The Swiss handle American interests in Tehran because Iran and the United States severed diplomatic ties after the 1979 revolution.
“In the meeting with the Swiss envoy, Iran emphasized that America is responsible for the life and well-being of Mr. Amiri,” the ISNA report said. “It stressed that his abduction was against international laws and human rights.”
The report said Iranian officials also submitted other documents to the Swiss ambassador that they said proved their claim of Mr. Amiri’s abduction, and also that of a former Iranian deputy defense minister, Alireza Asgari, who disappeared during a trip to Turkey in 2007.
In the Iranian video of Mr. Amiri, which was broadcast on state-run television, an announcer identified a young man, in a blurry video wearing a T-shirt and talking in Persian through a computer phone hookup, as Mr. Amiri.
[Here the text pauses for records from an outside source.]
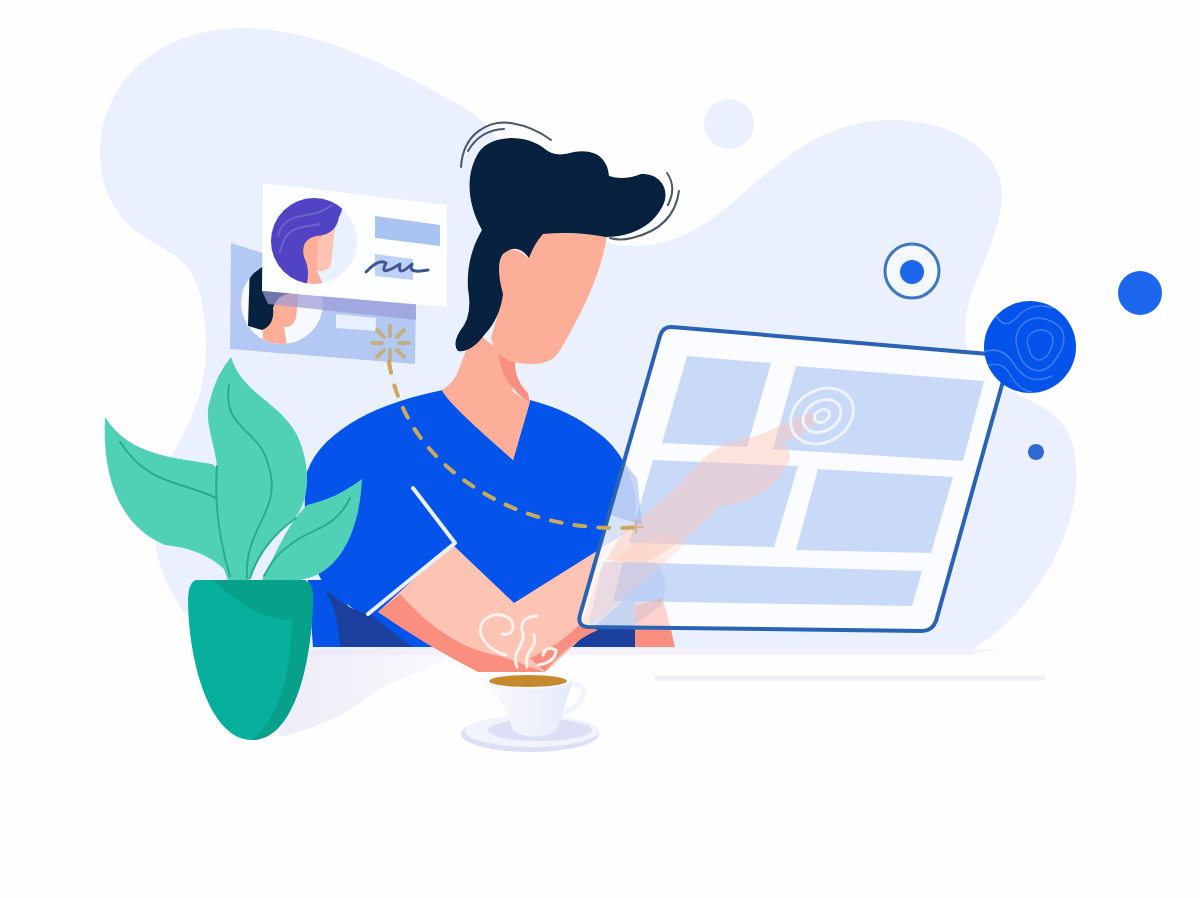
<!DOCTYPE html>
<html lang="en">
<head>
<meta charset="utf-8">
<title>Arranging a layout on a glass screen</title>
<style>
:root {
  --paper: #fefefe;
  --mist: #eaf0fd;
  --panel: #c9daf8;
  --card-blue: #b3c8f3;
  --blue: #0453ea;
  --bright: #1d66ee;
  --outline: #2a62b4;
  --navy: #1b3f9c;
  --hair: #07213f;
  --skin: #fdae99;
  --skin-light: #fdc4b3;
  --skin-shade: #fa8f80;
  --violet: #5144c4;
  --leaf: #50d1b5;
  --leaf-vein: #27ac92;
  --pot: #06b09c;
  --pot-shade: #06a08b;
  --gold: #c9a95c;
  --coffee: #c48a2c;
  --cup: #f1f3fd;
  --cup-shade: #dcdff5;
}
html, body { margin: 0; height: 100%; overflow: hidden; background: var(--paper); }
svg { display: block; width: 1200px; height: 898px; }
.line { fill: none; stroke-linecap: round; stroke-linejoin: round; }
</style>
</head>
<body>
<svg viewBox="0 0 1200 898" role="img" aria-label="A man at a desk touches a transparent screen of layout blocks, with profile cards, a plant and a cup of coffee">
  <defs>
    <clipPath id="front-portrait"><circle cx="314" cy="241" r="43"/></clipPath>
    <clipPath id="back-portrait"><circle cx="282" cy="303" r="41"/></clipPath>
    <clipPath id="globe-edge"><circle cx="1030" cy="347" r="46"/></clipPath>
    <linearGradient id="desk-fade" x1="0" x2="1">
      <stop offset="0" stop-color="#d9d6ee"/>
      <stop offset="1" stop-color="#f7f6fd"/>
    </linearGradient>
    <linearGradient id="cup-body" x1="0" x2="1">
      <stop offset="0" stop-color="#fafbff"/>
      <stop offset="1" stop-color="#e6e9f9"/>
    </linearGradient>
    <path id="screen-shape" d="M672 327 L1000 355 Q1010 357 1007 367 L936 621 Q932 631 922 631 L588 627 Q577 626 580 615 L660 336 Q663 326 672 327 Z"/>
    <clipPath id="screen-area"><use href="#screen-shape"/></clipPath>
  </defs>

  <g id="backdrop" fill="var(--mist)">
    <path d="M100 152 C102 72 170 28 242 28 C330 29 402 75 460 105 C520 136 540 242 630 246 C735 249 765 124 888 120 C950 119 1003 150 1002 195 C1001 245 962 290 965 335 C968 385 1022 390 1054 415 C1078 434 1080 475 1073 507 C1060 570 1010 630 970 650 L225 650 C172 614 147 560 156 500 C164 450 207 420 206 345 C205 240 158 258 124 220 C108 201 100 178 100 152 Z"/>
    <circle cx="729" cy="124" r="25"/>
  </g>

  <g id="desk">
    <path d="M308 649 H1000 L970 655 H308 Z" fill="#f4f1fa"/>
    <path d="M310 650 H462 C428 672 390 680 372 694 C350 712 320 728 278 737 L290 690 Z" fill="url(#desk-fade)" opacity=".45"/>
    <line x1="655" y1="678" x2="1045" y2="678" stroke="#f2eef6" stroke-width="5"/>
  </g>

  <g id="profile-cards">
    <g id="back-card">
      <path d="M231 243 L416 302 L415 364 L230 349 Z" fill="var(--card-blue)"/>
      <circle cx="282" cy="303" r="41" fill="#f6f9ff"/>
      <g clip-path="url(#back-portrait)">
        <path d="M262 290 H299 L296 318 Q293 328 284 327 L287 346 H263 Z" fill="var(--skin)"/>
        <path d="M250 262 L292 275 L297 293 Q278 292 273 308 Q275 325 262 330 L248 326 Z" fill="var(--hair)"/>
      </g>
      <path d="M336 314 L376 318 V331 L336 328 Z" fill="#e9f0ff"/>
      <path d="M262 291 L416 304 V320 L268 304 Z" fill="#9a9bd8" opacity=".7"/>
    </g>
    <g id="front-card">
      <path d="M263 183 L447 205 V307 L262 291 Z" fill="#fdfeff"/>
      <circle cx="314" cy="241" r="43" fill="#eaf1fe"/>
      <g clip-path="url(#front-portrait)">
        <path d="M300 232 L335 225 L331 263 Q329 272 317 271 L327 292 H304 Z" fill="var(--skin)"/>
        <path d="M318 240 L335 225 L331 263 Q328 272 317 271 Z" fill="var(--skin-light)"/>
        <path d="M270 196 H340 Q346 204 339 217 Q336 235 316 236 Q300 240 304 257 Q311 271 306 286 H270 Z" fill="var(--violet)"/>
        <path class="line" d="M278 236 C285 208 312 222 332 205 M280 252 C286 222 306 228 320 224" stroke="#7061c9" stroke-width="2"/>
      </g>
      <path d="M375 216 L440 225 V246 L375 238 Z" fill="#a9c3f3"/>
      <path d="M375 254 L413 259 V280 L375 276 Z" fill="#bed2f8"/>
      <path class="line" d="M366 272 Q379 258 386 263 Q378 278 400 264 Q397 278 412 264 Q407 274 428 270" stroke="#405595" stroke-width="3"/>
    </g>
  </g>

  <g id="man">
    <g id="torso">
      <path d="M308 580 H345 L352 647 H313 Z" fill="var(--blue)"/>
      <path d="M443 390 C382 402 323 428 307 472 C300 510 310 575 330 590 L400 647 H635 V520 C640 478 619 445 590 427 C570 412 548 405 530 400 L513 460 Z" fill="var(--blue)"/>
      <path d="M322 585 Q345 610 370 614 L412 647 H340 Q338 608 322 585 Z" fill="var(--navy)"/>
      <path d="M600 570 L660 572 Q668 580 655 600 L635 647 H560 Z" fill="var(--navy)"/>
      <path d="M635 600 L662 592 L675 647 H635 Z" fill="var(--skin-shade)"/>
    </g>
    <path id="neck" d="M474 330 L457 374 Q452 384 442 390 Q446 402 513 460 L530 402 L513 392 L508 358 Z" fill="var(--skin)"/>
    <path id="neck-shade" d="M499 348 Q497 380 530 403 L528 393 Q514 380 515 359 Z" fill="var(--skin-shade)"/>
    <path id="face" d="M528 232 L607 235 Q600 284 560 350 Q551 368 519 363 Q497 361 491 338 L502 300 Q495 272 502 256 Q512 242 528 258 Z" fill="var(--skin)"/>
    <path id="hair" d="M479 152 C492 133 528 135 545 149 Q555 158 574 152 C598 148 608 161 609 176 Q624 181 641 174 C657 173 670 186 664 203 C655 225 632 237 606 237 Q574 231 543 234 Q534 244 529 258 Q517 242 503 254 Q495 265 503 294 Q500 318 485 334 Q471 353 458 351 Q452 344 460 331 Q473 316 468 289 Q466 257 482 230 C467 203 465 174 479 152 Z" fill="var(--hair)"/>
    <path class="line" d="M461 167 C463 133 489 120 511 123 Q534 127 551 140 M468 151 Q480 130 504 129 M667 173 Q677 187 668 205 M679 191 Q674 228 632 238 Q620 241 610 238" stroke="#4b5868" stroke-width="2"/>
    <g id="near-arm">
      <path d="M452 544 L514 603 L632 529 L668 562 L590 630 L548 670 H478 L378 612 Z" fill="var(--skin-light)"/>
      <path d="M378 612 L400 594 Q448 648 500 656 L545 672 H478 Q425 645 378 612 Z" fill="var(--skin-shade)"/>
      <path d="M545 672 Q568 643 598 630 L580 624 Q560 645 530 658 Z" fill="var(--skin-shade)"/>
    </g>
    <path id="sleeve" d="M410 486 L455 544 L367 615 L322 588 L345 500 Z" fill="var(--blue)"/>
    <path class="line" d="M413 488 L455 543 L368 614" stroke="#eaf0ff" stroke-width="4"/>
  </g>

  <g id="screen">
    <use href="#screen-shape" fill="#fff" fill-opacity=".84"/>
    <g id="layout-blocks" fill="var(--panel)">
      <path d="M687 356 L771 363 L747 447 L662 443 Z"/>
      <path d="M796 366 L984 381 L963 461 L773 449 Z"/>
      <path d="M653 460 L798 466 L774 547 L629 543 Z"/>
      <path d="M818 469 L953 477 L931 553 L796 550 Z"/>
      <path d="M623 562 L922 571 L912 606 L613 601 Z"/>
    </g>
    <g id="seen-through-glass" clip-path="url(#screen-area)">
      <path d="M606 560 L626 528 Q668 500 700 462 Q722 440 757 436 L806 414 Q820 411 817 422 Q805 435 782 442 Q796 452 785 469 Q764 502 720 506 Q690 540 645 563 Z" fill="var(--skin-light)" opacity=".45"/>
      <path d="M603 562 L655 562 Q672 580 661 606 L632 627 H588 Z" fill="#9db7ee" opacity=".3"/>
      <path d="M637 478 L622 460 L610 515 L642 525 Z" fill="#9db7ee" opacity=".55"/>
      <path d="M600 570 L648 534 L690 540 L634 590 L592 624 H582 Z" fill="var(--skin-light)" opacity=".28"/>
      <path d="M635 606 L662 598 L672 632 H635 Z" fill="var(--skin-shade)" opacity=".3"/>
    </g>
    <use href="#screen-shape" fill="none" stroke="var(--outline)" stroke-width="4"/>
    <g id="touch-ripple" class="line" stroke="#eef3fe" stroke-width="3" transform="rotate(-30 822 416)">
      <ellipse cx="822" cy="416" rx="33" ry="26"/>
      <ellipse cx="822" cy="416" rx="20" ry="15"/>
      <ellipse cx="822" cy="416" rx="8" ry="6"/>
    </g>
  </g>

  <g id="drag-path" class="line" stroke="var(--gold)">
    <path d="M389 362 C397 412 424 450 461 478 C515 518 575 532 642 527" stroke-width="4" stroke-dasharray="11 13"/>
    <path d="M390 326 V336 M390 350 V360 M372 343 H382 M399 343 H409 M377 330 L384 337 M397 350 L404 357 M404 330 L397 337 M377 357 L384 350" stroke-width="4" opacity=".75"/>
    <path d="M628 527 H643 M636 520 V533" stroke-width="2" opacity=".6"/>
  </g>

  <g id="orbs">
    <circle cx="912" cy="271" r="27" fill="#f4f8ff" stroke="#3f77c4" stroke-width="3"/>
    <circle cx="912" cy="272" r="12" fill="var(--bright)"/>
    <circle cx="1030" cy="347" r="46" fill="var(--blue)"/>
    <g clip-path="url(#globe-edge)" class="line" stroke="#3d7bef" stroke-width="1.5">
      <path d="M1018 350 C1010 330 1028 312 1048 320 C1073 329 1064 350 1052 364 C1038 378 1022 368 1018 350 Z M1028 346 C1024 333 1040 325 1050 333 C1058 342 1048 358 1040 360 C1032 360 1030 353 1028 346 Z M984 352 Q1002 345 1014 364 Q1028 387 1052 376 M986 366 Q1002 360 1010 374 Q1018 390 1032 392 M996 316 Q1006 332 1020 314 Q1034 302 1052 308"/>
    </g>
    <circle cx="1140" cy="293" r="22" fill="var(--bright)"/>
    <circle cx="1036" cy="452" r="8" fill="#3069d4"/>
  </g>

  <g id="plant">
    <g id="leaves" fill="var(--leaf)">
      <path d="M105 417 C130 457 178 458 212 464 C232 478 237 515 235 582 C222 562 198 548 165 545 C119 526 102 476 105 417 Z"/>
      <path d="M362 479 C360 525 344 565 312 577 Q285 585 262 580 C278 550 286 526 307 505 C328 500 343 493 362 479 Z"/>
      <path d="M231 357 C243 395 281 402 298 437 C312 470 309 500 295 518 C272 534 256 557 249 581 L228 580 C216 550 215 515 218 484 C219 448 202 425 210 400 Q216 375 231 357 Z"/>
    </g>
    <path class="line" d="M120 442 C150 487 180 480 216 498 M229 385 C222 430 259 428 268 464 C284 512 244 525 247 578 M350 498 C335 530 310 528 290 545 Q275 554 264 576 M217 466 Q213 520 230 576 M296 518 Q262 542 250 578" stroke="var(--leaf-vein)" stroke-width="2"/>
    <path id="pot" d="M196 580 H304 Q313 582 313 598 C312 660 295 740 252 740 C209 740 188 660 188 598 Q189 582 196 580 Z" fill="var(--pot)"/>
    <path d="M213 580 H304 Q313 582 313 598 C312 660 295 740 252 740 C280 718 291 670 292 620 Q255 620 213 580 Z" fill="var(--pot-shade)"/>
  </g>

  <g id="coffee">
    <ellipse cx="530" cy="734" rx="69" ry="18" fill="var(--cup-shade)"/>
    <ellipse cx="532" cy="731" rx="67" ry="16" fill="var(--cup)"/>
    <ellipse cx="540" cy="730" rx="52" ry="11" fill="var(--cup-shade)"/>
    <path class="line" d="M569 685 C590 679 590 706 560 714" stroke="var(--cup)" stroke-width="5"/>
    <path d="M483 681 Q528 668 573 681 Q566 702 557 730 Q536 743 513 731 Q505 700 483 681 Z" fill="url(#cup-body)"/>
    <ellipse cx="528" cy="681" rx="44" ry="8" fill="#f7f8ff"/>
    <ellipse cx="528" cy="681" rx="39" ry="6" fill="var(--coffee)"/>
    <path class="line" d="M506 655 C480 648 470 622 494 615 C518 612 518 638 502 634 M517 667 C510 650 528 645 522 630 Q520 617 537 616 M527 667 C524 648 538 650 534 635 M538 665 Q556 662 556 650 Q546 645 543 655" stroke="#fff1ec" stroke-width="3"/>
  </g>
</svg>
</body>
</html>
He said he had been kidnapped in a joint operation involving the C.I.A. and the Saudi intelligence service in Medina on June 3, 2009. He said that he was taken to a house in Saudi Arabia, that he was injected with a shot, and that when he awoke he was on a plane heading to the United States.
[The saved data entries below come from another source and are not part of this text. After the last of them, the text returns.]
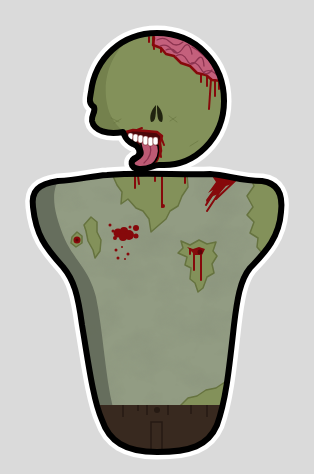
<!DOCTYPE html>
<html lang="en">
<head>
<meta charset="utf-8">
<title>Zombie</title>
<style>
:root {
  --backdrop: #dadada;
  --ink: #000;
  --halo: #fff;
  --skin: #83915a;
  --skin-shade: #74814d;
  --skin-edge: #66733f;
  --shirt: #929c83;
  --shirt-shade: #626a59;
  --trousers: #38291f;
  --trousers-line: #261a13;
  --blood: #86090b;
  --blood-dark: #5c0507;
  --brain: #c4607c;
  --brain-line: #8d3350;
  --tongue: #bd5a74;
}
html, body { margin: 0; height: 100%; overflow: hidden; background: var(--backdrop); }
svg { display: block; width: 314px; height: 474px; }
.halo { fill: var(--halo); stroke: var(--halo); stroke-width: 15; stroke-linejoin: round; }
.outline { fill: none; stroke: var(--ink); stroke-width: 6; stroke-linejoin: round; }
.skin { fill: var(--skin); }
.tear { fill: var(--skin); stroke: var(--skin-edge); stroke-width: 1.5; stroke-linejoin: round; }
.drip { fill: none; stroke: var(--blood); stroke-width: 2; stroke-linecap: round; }
.blood { fill: var(--blood); }
.fold { fill: none; stroke: var(--brain-line); stroke-width: 1.3; stroke-linecap: round; }
.crease { fill: none; stroke: var(--skin-edge); stroke-width: 1; stroke-linecap: round; opacity: .6; }
.seam { fill: none; stroke: var(--trousers-line); stroke-width: 1.5; }
</style>
</head>
<body>
<svg viewBox="0 0 314 474" role="img" aria-label="Cartoon zombie head with open mouth above a torn, bloodied torso">
  <defs>
    <path id="head-shape" d="M157 33C196 33 224 63 224 101C224 138 195 167 160 165C154 164 150 170 139 169C130 168 129 160 137 157C142 153 139 146 133 144C125 140 125 136 123 132C108 135 94 131 92 121C91 115 96 112 94 107C88 103 90 98 91 92C95 58 122 33 157 33Z"/>
    <path id="body-shape" d="M33 207C31 191 38 184 58 181C80 180 90 176 107 175C140 172 180 175 210 174C228 175 240 181 262 181C278 183 283 195 281 212C279 240 262 255 250 268C240 280 237 300 234 325C229 370 226 400 217 425C208 446 190 452 157 452C125 452 109 441 102 420C93 400 88 360 82 325C78 295 74 280 63 267C45 247 36 235 33 207Z"/>
    <clipPath id="head-clip"><use href="#head-shape"/></clipPath>
    <clipPath id="body-clip"><use href="#body-shape"/></clipPath>
    <filter id="grime" x="0" y="0" width="100%" height="100%">
      <feTurbulence type="fractalNoise" baseFrequency=".025 .035" numOctaves="4" seed="8"/>
      <feColorMatrix values="0 0 0 0 .22  0 0 0 0 .25  0 0 0 0 .18  1.8 0 0 0 -.72"/>
    </filter>
  </defs>

  <rect width="314" height="474" fill="var(--backdrop)"/>
  <use href="#head-shape" class="halo"/>
  <use href="#body-shape" class="halo"/>

  <g id="torso" clip-path="url(#body-clip)">
    <rect x="25" y="168" width="264" height="290" fill="var(--shirt)"/>
    <rect x="25" y="168" width="264" height="240" filter="url(#grime)" opacity=".35"/>
    <path id="shirt-shadow" fill="var(--shirt-shade)" d="M25 175H62C49 190 54 212 63 235C73 260 89 268 96 297C103 330 105 375 113 408H70L25 260Z" opacity=".9"/>

    <g id="shirt-tears">
      <path class="tear" d="M112 174L117 185L122 192L121 204L128 199L136 208L143 211L149 219L151 232L159 225L166 219L170 211L178 206L182 196L188 187L187 174Z"/>
      <path class="tear" d="M250 176L254 186L247 196L253 207L247 215L254 222L250 233L258 238L257 247L264 255L292 240V176Z"/>
      <path class="tear" d="M91 217L97 222L97 232L101 240L100 251L95 258L93 250L88 241L86 231L84 225Z"/>
      <path class="tear" d="M72 237L77 232L82 236L82 243L76 247L71 243Z"/>
      <path class="tear" d="M181 241L190 245L199 240L207 244L216 242L213 251L217 256L212 264L214 273L207 277L203 288L198 292L195 283L190 279L191 268L185 265L187 257L178 253L183 248Z"/>
      <path class="tear" d="M180 406L188 398L197 396L206 390L216 388L228 380V406Z"/>
    </g>

    <g id="shirt-blood">
      <path class="drip" d="M135 176V188M162 176V207M138 176L139 184M185 177V183M155 176V181" stroke-width="1.5"/>
      <circle class="blood" cx="163" cy="206" r="2"/>
      <path class="blood" d="M212 176H240L232 184L226 186L219 194L213 196L207 204L206 200L213 190L208 193L216 182Z"/>
      <path class="drip" d="M226 182L207 211M238 178L216 199M221 181L206 205" stroke-width="1.5"/>
      <g class="blood">
        <circle cx="118" cy="233" r="4.5"/><circle cx="124" cy="231" r="4"/><circle cx="129" cy="235" r="5"/><circle cx="123" cy="237" r="4"/>
        <circle cx="136" cy="228" r="3"/><circle cx="136" cy="236" r="2.5"/><circle cx="110" cy="225" r="1.5"/><circle cx="113" cy="231" r="1.5"/>
        <circle cx="115" cy="238" r="2"/><circle cx="116" cy="250" r="1.5"/><circle cx="118" cy="258" r="1.5"/><circle cx="128" cy="254" r="1.5"/>
        <circle cx="125" cy="259" r="1"/><circle cx="122" cy="247" r="1"/><circle cx="130" cy="227" r="1.5"/>
        <circle cx="77" cy="240" r="3.5"/>
      </g>
      <circle cx="77" cy="240" r="1.5" fill="var(--blood-dark)"/>
      <path class="blood" d="M187 247L193 249L199 247L205 249L202 255H195L191 251Z"/>
      <path class="drip" d="M194 251V270M201 252V280M190 249V254" stroke-width="2.5"/>
      <circle cx="200" cy="252" r="2.5" fill="var(--blood-dark)"/>
    </g>

    <g id="trousers">
      <rect x="80" y="405" width="160" height="55" fill="var(--trousers)"/>
      <path class="seam" d="M123 405V417M138 405V411M147 405V415M168 405V415M191 405V414M207 405V417M151 452V422H162V452"/>
      <circle cx="157" cy="410" r="3" fill="var(--trousers-line)"/>
    </g>
  </g>
  <use href="#body-shape" class="outline"/>

  <g id="head">
    <g clip-path="url(#head-clip)">
      <rect x="84" y="28" width="146" height="146" class="skin"/>
      <path id="face-shadow" fill="var(--skin-shade)" d="M84 28H143C113 46 100 77 108 108C111 119 117 126 126 134H84Z"/>
      <path class="crease" d="M111 118L119 122M114 123L121 119M169 116L177 122M170 121L176 117M190 146L198 141"/>

      <g id="brain">
        <path fill="var(--brain)" stroke="var(--blood)" stroke-width="2.5" stroke-linejoin="round" d="M151 28L154 38L153 45L161 48L166 54L174 56L181 63L190 66L197 73L206 75L212 80L230 82V28Z"/>
        <path class="fold" d="M157 40Q164 36 170 42T183 42M160 46Q167 43 172 50T183 48T192 54M176 56Q183 52 187 60T197 60T204 66M190 64Q196 60 201 69T212 70M178 37Q184 42 191 40T199 49M192 47Q198 50 203 55T212 62M204 72Q210 68 217 75M166 50Q172 47 177 53"/>
        <path class="drip" d="M153 38L154 49M149 37V42M161 48V52M211 79L209 109M215 80V96M201 75V82M219 82V89M207 77V86"/>
      </g>

      <g id="nose" fill="#20230f">
        <path d="M156 105C151 110 149 117 151 122C155 122 156 118 156 105Z"/>
        <path d="M157 105C162 110 164 117 162 122C158 122 157 118 157 105Z"/>
      </g>

      <g id="mouth">
        <path fill="#4a0709" stroke="var(--blood)" stroke-width="2.5" stroke-linejoin="round" d="M122 133L133 130L146 131L157 132L162 136L160 143L161 151L157 160L150 170L128 172L122 150Z"/>
        <path fill="var(--tongue)" stroke="var(--ink)" stroke-width="1.5" d="M141 141C149 142 156 142 158 146C160 153 157 161 151 165C145 169 135 170 133 164C134 160 143 159 143 153C143 149 140 146 141 141Z"/>
        <path class="fold" d="M150 145Q153 155 144 163"/>
        <g id="teeth" fill="#fff" stroke="#6b1416" stroke-width=".5">
          <rect x="128" y="133" width="5" height="7" rx="2"/>
          <rect x="133" y="134" width="5" height="8" rx="2"/>
          <rect x="138" y="135" width="5" height="8" rx="2"/>
          <rect x="143" y="136" width="5" height="9" rx="2"/>
          <rect x="148" y="137" width="5" height="9" rx="2"/>
          <rect x="153" y="137" width="5" height="8" rx="2"/>
        </g>
        <path class="drip" d="M161 137L164 145M160 149L161 157M137 130L142 128" stroke-width="1.5"/>
      </g>
    </g>
    <use href="#head-shape" class="outline"/>
  </g>
</svg>
</body>
</html>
He said he recorded the video on April 5 in Tucson, Ariz. The announcer said that he could not disclose how the video was obtained. The second video, which was released shortly afterward on YouTube, showed a young man, slightly more overweight than the man in the first video, wearing a suit in a well-decorated room, who also identified himself as Mr. Amiri. He said in Persian that he was free and safe in the United States and was working on his Ph.D. He also demanded an end to what he called faux videos about himself, saying he had no interest in politics or experience in nuclear weapons programs.
“My purpose in today’s conversation is to put an end to all the rumors that have been leveled at me over the past year,” he said. “I am Iranian, and I have not taken any steps against my homeland.”
The rival videos emerged as Iranian officials in Tehran denied some speculation that they would be willing to swap three American hikers, who have been in jail there since last summer, for Mr. Amiri.
Ramin Mehmanparast, a Foreign Ministry spokesman, said in Iranian government news accounts that it was not Iran’s practice to “exchange people whose cases are still with the judiciary,” referring to the cases of the three hikers, who are accused of entering Iran illegally and spying.
“The two cases are not comparable,” Mr. Mehmanparast said. “Iran will use legal channels to secure the release of Mr. Amiri.”
David E. Sanger contributed reporting from Washington.